[Start of Attachment]

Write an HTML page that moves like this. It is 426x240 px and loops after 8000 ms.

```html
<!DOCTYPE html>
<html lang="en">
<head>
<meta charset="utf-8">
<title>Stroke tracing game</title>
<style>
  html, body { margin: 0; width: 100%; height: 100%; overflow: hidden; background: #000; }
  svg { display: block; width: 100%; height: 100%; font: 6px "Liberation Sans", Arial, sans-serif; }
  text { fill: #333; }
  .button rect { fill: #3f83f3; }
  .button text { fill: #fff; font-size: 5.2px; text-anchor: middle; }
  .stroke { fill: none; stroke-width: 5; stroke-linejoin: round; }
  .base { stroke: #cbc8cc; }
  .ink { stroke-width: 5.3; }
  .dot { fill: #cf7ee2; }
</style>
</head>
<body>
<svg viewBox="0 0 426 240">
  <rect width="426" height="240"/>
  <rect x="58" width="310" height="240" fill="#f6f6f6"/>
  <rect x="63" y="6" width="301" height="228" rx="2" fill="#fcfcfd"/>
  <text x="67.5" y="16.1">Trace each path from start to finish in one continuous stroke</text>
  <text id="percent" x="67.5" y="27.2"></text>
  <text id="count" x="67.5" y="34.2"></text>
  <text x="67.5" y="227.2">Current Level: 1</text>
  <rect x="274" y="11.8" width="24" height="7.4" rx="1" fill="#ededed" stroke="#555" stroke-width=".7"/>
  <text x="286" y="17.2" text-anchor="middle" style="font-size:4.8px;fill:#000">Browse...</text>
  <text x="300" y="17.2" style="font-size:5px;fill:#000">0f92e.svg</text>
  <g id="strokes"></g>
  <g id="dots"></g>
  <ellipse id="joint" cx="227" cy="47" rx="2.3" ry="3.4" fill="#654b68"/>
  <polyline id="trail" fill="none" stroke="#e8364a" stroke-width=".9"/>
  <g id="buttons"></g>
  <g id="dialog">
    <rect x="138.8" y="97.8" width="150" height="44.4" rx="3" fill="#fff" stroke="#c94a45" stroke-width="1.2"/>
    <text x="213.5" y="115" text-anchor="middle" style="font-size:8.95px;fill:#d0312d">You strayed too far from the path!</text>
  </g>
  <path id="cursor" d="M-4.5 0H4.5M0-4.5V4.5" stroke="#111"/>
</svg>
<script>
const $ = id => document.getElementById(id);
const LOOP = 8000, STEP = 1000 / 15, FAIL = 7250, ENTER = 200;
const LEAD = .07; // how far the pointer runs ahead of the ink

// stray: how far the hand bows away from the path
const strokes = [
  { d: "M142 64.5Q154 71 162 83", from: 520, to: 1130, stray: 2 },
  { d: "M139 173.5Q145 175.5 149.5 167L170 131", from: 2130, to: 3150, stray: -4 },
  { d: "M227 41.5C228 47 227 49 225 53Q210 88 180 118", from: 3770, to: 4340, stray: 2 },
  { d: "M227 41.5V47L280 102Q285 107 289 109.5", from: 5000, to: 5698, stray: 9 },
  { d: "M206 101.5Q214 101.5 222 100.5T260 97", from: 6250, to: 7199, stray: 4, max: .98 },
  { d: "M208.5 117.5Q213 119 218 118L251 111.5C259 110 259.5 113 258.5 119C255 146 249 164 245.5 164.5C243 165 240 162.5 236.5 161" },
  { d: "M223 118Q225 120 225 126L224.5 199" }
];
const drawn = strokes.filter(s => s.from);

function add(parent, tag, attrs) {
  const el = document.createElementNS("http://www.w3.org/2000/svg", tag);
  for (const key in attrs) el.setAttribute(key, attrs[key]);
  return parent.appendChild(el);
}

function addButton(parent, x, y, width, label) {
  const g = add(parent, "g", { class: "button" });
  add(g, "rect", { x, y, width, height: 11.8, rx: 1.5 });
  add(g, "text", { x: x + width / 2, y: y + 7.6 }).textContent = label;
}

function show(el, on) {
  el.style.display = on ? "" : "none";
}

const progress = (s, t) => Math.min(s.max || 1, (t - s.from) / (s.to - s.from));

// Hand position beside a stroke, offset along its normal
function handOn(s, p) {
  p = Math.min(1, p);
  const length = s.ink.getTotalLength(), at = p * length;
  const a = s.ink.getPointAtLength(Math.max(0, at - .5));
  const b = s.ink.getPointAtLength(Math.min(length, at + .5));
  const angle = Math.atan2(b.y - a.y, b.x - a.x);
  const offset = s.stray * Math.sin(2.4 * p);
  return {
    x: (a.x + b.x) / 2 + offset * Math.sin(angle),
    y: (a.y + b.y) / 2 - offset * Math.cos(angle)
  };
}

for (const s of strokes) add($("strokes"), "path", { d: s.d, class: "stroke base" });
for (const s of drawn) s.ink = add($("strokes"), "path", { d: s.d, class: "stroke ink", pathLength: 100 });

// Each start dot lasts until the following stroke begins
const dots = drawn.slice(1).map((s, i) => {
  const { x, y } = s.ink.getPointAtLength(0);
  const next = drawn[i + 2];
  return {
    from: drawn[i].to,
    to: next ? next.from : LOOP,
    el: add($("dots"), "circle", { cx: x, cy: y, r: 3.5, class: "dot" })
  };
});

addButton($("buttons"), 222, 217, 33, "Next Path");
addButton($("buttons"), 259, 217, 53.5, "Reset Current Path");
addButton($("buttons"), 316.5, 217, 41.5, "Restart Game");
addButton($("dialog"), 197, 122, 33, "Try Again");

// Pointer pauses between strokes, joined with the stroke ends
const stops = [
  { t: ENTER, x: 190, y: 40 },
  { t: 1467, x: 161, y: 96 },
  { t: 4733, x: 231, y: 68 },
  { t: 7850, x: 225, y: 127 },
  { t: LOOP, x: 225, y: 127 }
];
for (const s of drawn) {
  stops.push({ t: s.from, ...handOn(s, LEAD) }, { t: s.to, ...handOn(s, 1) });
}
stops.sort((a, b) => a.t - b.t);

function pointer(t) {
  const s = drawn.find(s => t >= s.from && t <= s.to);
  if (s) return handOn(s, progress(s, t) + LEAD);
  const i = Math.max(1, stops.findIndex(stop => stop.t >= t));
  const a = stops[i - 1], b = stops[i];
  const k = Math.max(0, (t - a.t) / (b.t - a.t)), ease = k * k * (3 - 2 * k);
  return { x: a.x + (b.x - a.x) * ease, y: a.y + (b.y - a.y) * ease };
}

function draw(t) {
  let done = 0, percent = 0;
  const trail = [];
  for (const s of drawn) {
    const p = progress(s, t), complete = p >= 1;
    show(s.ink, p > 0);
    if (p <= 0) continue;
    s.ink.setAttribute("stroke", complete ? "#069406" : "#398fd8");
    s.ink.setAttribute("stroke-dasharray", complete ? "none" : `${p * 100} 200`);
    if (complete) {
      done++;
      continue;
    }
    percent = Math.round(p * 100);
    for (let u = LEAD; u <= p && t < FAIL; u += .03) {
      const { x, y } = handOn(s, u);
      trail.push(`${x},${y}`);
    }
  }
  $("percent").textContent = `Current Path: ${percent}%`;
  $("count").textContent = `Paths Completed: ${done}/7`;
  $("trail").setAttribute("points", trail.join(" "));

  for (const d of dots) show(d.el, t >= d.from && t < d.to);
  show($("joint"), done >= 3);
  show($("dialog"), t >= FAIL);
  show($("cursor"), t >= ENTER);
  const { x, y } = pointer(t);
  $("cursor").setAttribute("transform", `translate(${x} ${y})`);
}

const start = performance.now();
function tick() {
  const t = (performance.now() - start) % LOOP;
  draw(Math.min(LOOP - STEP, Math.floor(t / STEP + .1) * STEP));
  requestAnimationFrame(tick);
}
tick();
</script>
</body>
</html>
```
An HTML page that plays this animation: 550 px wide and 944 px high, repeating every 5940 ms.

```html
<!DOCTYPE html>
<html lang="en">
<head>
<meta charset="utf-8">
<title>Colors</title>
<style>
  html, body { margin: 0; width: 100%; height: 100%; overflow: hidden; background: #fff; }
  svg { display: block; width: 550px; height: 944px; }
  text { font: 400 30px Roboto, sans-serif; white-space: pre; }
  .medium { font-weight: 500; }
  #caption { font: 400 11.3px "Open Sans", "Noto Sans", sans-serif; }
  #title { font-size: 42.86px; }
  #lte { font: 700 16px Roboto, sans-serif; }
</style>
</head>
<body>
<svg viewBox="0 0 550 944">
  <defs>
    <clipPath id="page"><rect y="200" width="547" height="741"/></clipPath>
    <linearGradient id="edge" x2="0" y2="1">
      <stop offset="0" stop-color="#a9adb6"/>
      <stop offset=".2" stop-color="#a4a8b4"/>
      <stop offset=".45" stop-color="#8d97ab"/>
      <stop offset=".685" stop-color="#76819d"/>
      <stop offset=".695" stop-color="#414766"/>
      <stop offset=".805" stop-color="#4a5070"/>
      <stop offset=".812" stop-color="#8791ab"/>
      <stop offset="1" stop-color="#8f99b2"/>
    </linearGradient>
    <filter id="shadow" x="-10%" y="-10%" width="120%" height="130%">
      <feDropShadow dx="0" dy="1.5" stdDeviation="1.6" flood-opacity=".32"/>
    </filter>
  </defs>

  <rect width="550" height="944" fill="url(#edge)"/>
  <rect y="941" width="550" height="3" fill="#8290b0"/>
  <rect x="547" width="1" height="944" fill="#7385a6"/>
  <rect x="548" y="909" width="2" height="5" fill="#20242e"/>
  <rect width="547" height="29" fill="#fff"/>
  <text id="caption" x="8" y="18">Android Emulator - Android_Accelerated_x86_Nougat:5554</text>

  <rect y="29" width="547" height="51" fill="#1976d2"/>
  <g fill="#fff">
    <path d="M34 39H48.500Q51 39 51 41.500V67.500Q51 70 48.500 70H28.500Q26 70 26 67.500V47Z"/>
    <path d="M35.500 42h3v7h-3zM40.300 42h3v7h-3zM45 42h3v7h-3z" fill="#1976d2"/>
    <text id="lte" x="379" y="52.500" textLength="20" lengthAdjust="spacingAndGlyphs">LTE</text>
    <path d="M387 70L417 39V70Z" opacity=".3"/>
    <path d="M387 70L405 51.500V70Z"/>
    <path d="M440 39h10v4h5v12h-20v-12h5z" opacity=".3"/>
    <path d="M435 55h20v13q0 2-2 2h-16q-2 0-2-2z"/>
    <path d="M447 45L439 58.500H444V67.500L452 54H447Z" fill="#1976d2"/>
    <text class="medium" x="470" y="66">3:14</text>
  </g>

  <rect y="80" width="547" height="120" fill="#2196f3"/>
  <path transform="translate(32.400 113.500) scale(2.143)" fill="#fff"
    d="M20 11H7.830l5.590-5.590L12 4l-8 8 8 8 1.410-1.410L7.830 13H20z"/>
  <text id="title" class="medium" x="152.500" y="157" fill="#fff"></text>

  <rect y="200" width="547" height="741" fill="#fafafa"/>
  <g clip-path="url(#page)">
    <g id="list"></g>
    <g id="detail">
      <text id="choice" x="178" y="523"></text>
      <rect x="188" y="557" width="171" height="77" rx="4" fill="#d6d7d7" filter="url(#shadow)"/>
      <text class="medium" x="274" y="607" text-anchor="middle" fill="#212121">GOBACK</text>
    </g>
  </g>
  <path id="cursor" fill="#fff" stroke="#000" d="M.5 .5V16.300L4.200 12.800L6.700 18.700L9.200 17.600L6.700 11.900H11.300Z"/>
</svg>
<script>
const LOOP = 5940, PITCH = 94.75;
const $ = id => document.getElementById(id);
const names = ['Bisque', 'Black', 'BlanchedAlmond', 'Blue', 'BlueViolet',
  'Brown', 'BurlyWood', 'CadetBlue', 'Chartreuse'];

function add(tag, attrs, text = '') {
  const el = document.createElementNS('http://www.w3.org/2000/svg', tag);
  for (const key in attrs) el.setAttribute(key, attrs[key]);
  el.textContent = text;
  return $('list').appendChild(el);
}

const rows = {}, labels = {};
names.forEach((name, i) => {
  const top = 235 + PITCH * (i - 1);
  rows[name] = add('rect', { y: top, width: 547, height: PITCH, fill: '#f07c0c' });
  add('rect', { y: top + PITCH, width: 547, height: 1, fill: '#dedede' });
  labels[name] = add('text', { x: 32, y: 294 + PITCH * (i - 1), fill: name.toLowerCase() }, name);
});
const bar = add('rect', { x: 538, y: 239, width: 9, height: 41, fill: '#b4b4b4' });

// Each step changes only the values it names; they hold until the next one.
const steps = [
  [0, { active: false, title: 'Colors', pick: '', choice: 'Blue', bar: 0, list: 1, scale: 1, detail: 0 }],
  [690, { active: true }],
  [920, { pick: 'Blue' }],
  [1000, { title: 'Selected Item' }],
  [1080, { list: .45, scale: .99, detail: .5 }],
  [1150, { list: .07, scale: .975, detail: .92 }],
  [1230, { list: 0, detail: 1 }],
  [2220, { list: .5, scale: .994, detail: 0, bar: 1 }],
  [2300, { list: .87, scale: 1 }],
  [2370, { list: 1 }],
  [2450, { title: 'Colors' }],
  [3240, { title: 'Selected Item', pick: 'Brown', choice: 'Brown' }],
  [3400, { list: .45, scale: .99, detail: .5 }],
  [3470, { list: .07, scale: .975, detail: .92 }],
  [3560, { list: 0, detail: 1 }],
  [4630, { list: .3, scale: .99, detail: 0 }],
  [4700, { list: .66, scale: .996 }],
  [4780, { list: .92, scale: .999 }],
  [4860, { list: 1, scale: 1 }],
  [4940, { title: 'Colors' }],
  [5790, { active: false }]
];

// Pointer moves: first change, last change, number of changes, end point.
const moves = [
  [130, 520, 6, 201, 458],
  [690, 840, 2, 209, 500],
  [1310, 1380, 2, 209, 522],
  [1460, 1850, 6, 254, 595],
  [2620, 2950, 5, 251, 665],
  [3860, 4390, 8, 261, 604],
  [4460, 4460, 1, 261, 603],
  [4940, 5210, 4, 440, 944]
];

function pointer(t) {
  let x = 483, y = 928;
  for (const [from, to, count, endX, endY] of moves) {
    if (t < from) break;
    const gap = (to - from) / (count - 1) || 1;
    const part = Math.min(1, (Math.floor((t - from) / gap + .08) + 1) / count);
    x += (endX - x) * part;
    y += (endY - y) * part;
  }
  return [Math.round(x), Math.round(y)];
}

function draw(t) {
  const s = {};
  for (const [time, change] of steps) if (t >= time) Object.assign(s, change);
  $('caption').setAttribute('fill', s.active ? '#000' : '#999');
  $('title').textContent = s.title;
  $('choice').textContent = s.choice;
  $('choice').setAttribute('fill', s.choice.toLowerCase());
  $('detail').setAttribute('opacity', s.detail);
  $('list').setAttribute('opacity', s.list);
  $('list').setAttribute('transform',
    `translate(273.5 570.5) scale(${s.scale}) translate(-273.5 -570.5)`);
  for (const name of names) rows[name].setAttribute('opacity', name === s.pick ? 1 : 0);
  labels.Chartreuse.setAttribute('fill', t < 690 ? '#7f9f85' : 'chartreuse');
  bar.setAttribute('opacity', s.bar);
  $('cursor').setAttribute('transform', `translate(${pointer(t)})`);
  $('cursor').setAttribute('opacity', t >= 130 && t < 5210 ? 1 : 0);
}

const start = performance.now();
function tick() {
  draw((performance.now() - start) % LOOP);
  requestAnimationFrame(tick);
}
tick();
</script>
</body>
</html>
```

[End of Attachment]

YOUR TASK | When the word "dots" shows up in a line of the entries, report that line.

OUTPUT FOR THIS EXERCISE |
  <g id="dots"></g>
const dots = drawn.slice(1).map((s, i) => {
    el: add($("dots"), "circle", { cx: x, cy: y, r: 3.5, class: "dot" })
  for (const d of dots) show(d.el, t >= d.from && t < d.to);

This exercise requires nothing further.